Remember Hedda Gabler?
The very confused and somewhat unbalanced heroine in Ibsen’s play of the same name?
You know, that racy play from 1890? The one that’s full of all sorts of juicy stuff for its time: scandal, early feminism, alcoholism, suicide, jealousy, sexism, infidelity, creativity.
What’s that you say?
You mean you don’t have it sitting in your stack of must-reads?
You weren’t planning a tete-a-tete with it tonight?
Well, that’s okay.
Because I spent some time thinking about Hedda while I was on blogging hiatus, so I can fill you in.
The scene I kept remembering was the one when she commits an act of supreme creative destruction. In her hands is the only copy of a manuscript written by a man she once loved, a man for whom she was once a muse. She’s enraged and jealous that another woman has taken her place. And sitting before the fire, she slowly draws out the pages of his book, and places them on the flames, saying:
I am burning…I am burning your child.
Pretty dramatic, right? But the weird thing is, I think I had a few of my own Hedda Gabler moments last year.
It all started well over a year ago.
I decided to get a jump on spring cleaning, setting out to sift through years of accumulated papers, books, and mementos. I needed to do this; I’d grown edgy and anxious (kind of like Hedda), and this stuff was dragging me down and messing with my momentum.
I needed that experience of destroying what no longer served me (inside and outside), in order to step into renewal and the space to create again.
The first layer of shedding was easy.
Old documents, tax returns, bills, invoices, receipts. The flotsam and jetsam of day-to-day-week-to-week-month-to-month-year-to-year life.

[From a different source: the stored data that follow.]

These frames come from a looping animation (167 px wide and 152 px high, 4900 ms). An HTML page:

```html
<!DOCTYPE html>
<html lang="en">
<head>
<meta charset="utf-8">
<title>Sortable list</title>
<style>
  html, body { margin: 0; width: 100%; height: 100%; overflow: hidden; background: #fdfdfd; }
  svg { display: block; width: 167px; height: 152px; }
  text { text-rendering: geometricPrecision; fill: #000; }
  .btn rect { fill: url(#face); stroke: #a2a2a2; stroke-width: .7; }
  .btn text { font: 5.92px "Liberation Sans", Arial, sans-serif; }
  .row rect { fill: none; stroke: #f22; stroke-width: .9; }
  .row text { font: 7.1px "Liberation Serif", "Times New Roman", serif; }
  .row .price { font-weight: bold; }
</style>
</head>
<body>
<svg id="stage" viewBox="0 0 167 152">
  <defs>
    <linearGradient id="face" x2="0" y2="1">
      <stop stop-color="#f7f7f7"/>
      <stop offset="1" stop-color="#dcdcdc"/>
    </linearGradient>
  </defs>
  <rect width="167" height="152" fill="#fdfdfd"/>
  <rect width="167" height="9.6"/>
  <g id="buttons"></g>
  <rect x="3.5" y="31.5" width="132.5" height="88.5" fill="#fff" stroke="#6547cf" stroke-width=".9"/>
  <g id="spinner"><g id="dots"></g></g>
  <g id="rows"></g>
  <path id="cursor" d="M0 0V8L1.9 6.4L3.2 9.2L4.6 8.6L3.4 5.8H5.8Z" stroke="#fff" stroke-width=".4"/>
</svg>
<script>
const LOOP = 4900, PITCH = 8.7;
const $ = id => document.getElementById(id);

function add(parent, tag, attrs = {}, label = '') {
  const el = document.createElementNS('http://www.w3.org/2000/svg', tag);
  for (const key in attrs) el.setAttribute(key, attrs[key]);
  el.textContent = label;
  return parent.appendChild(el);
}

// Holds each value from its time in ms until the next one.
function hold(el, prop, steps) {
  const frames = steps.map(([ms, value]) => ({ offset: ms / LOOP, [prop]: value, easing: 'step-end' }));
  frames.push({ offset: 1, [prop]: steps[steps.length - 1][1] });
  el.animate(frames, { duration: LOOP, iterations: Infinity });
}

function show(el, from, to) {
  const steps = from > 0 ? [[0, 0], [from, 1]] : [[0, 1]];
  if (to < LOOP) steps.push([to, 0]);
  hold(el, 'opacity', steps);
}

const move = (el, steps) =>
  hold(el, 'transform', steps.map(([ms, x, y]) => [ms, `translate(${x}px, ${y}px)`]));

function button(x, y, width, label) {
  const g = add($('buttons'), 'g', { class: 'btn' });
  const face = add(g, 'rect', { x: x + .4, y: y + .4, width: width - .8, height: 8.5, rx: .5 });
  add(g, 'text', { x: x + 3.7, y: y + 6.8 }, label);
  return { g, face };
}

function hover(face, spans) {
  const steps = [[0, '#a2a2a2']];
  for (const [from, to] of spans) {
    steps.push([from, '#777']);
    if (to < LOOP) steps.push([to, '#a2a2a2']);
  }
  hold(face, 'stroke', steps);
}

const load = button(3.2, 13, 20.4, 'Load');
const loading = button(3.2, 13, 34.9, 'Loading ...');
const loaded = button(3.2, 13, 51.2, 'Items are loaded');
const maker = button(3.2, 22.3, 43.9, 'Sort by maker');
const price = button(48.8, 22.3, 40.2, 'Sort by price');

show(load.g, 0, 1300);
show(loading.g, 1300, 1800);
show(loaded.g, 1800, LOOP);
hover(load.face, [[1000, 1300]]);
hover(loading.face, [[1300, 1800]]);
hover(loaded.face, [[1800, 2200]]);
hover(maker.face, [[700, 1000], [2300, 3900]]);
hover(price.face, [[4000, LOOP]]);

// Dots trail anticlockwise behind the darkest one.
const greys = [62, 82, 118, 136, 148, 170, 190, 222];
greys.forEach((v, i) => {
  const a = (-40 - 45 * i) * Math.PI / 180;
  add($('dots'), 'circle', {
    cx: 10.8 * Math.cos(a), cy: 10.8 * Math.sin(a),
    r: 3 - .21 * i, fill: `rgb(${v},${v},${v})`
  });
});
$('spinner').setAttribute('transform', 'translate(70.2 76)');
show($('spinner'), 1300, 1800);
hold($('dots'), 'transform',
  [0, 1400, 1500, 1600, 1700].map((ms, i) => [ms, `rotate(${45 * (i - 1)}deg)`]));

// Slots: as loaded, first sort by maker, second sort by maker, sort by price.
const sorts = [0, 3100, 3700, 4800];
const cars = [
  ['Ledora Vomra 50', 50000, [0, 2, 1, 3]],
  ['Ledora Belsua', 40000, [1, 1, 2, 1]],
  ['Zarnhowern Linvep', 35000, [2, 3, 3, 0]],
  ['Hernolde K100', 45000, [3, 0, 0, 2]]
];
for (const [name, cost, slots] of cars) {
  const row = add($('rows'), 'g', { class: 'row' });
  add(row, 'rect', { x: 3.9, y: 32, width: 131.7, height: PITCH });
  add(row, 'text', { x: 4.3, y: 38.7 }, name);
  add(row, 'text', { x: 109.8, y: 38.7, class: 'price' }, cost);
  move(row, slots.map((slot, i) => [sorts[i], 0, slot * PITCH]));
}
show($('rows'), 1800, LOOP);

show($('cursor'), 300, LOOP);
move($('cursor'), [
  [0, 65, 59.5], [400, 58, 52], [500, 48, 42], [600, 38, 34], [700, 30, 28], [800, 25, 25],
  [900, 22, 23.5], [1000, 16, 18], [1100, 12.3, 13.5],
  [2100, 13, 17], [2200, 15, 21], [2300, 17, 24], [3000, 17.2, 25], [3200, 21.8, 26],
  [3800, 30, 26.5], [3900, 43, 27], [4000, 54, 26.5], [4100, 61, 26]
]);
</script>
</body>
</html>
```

But the second layer of shedding, not so easy.
Because it was here I discovered things I had wanted to create that never came to be: half-formed ideas captured in scribbled notes; half-finished projects stuck in the back of the closet. Little creative seeds that would not see the light of day.
Hard as it was, I followed Hedda’s lead and shoved them into the metaphorical fire (in this case a shredder and recycling bin).
I didn’t really flinch until I got to the third layer though.
Here was a play pen full of my creative babies: workshops, seminars, syllabi, handouts, articles, classes, activities. All completed. Facilitated. Written. Taught. Worked through. You could even say they were successes.
But they had to go into that fire.
There was a moment in all of this stripping away and destroying when time stopped, when I felt like I was in a dream. I don’t exactly know what it was. Let’s just say I had a felt sense, fleeting though it was.
In that moment I knew that we’re not here to merely destroy what no longer serves us, but our creations as well.
Some really good ones, in fact. Successes and achievements. Our creative children. Just like Hedda says.
And maybe this is the deepest and most profound kind of creative destruction.
No wonder we get angry and excited and sad and elated and lonely (like Hedda) when we’re in the throes of it. Because in order to create anew, we must kill off some cherished parts of ourselves.
Now, I know that you know I’m not championing Hedda’s final descent into suicide. But the symbolic meaning – yes – it’s really quite stunning. Another example of how art really does imitate life.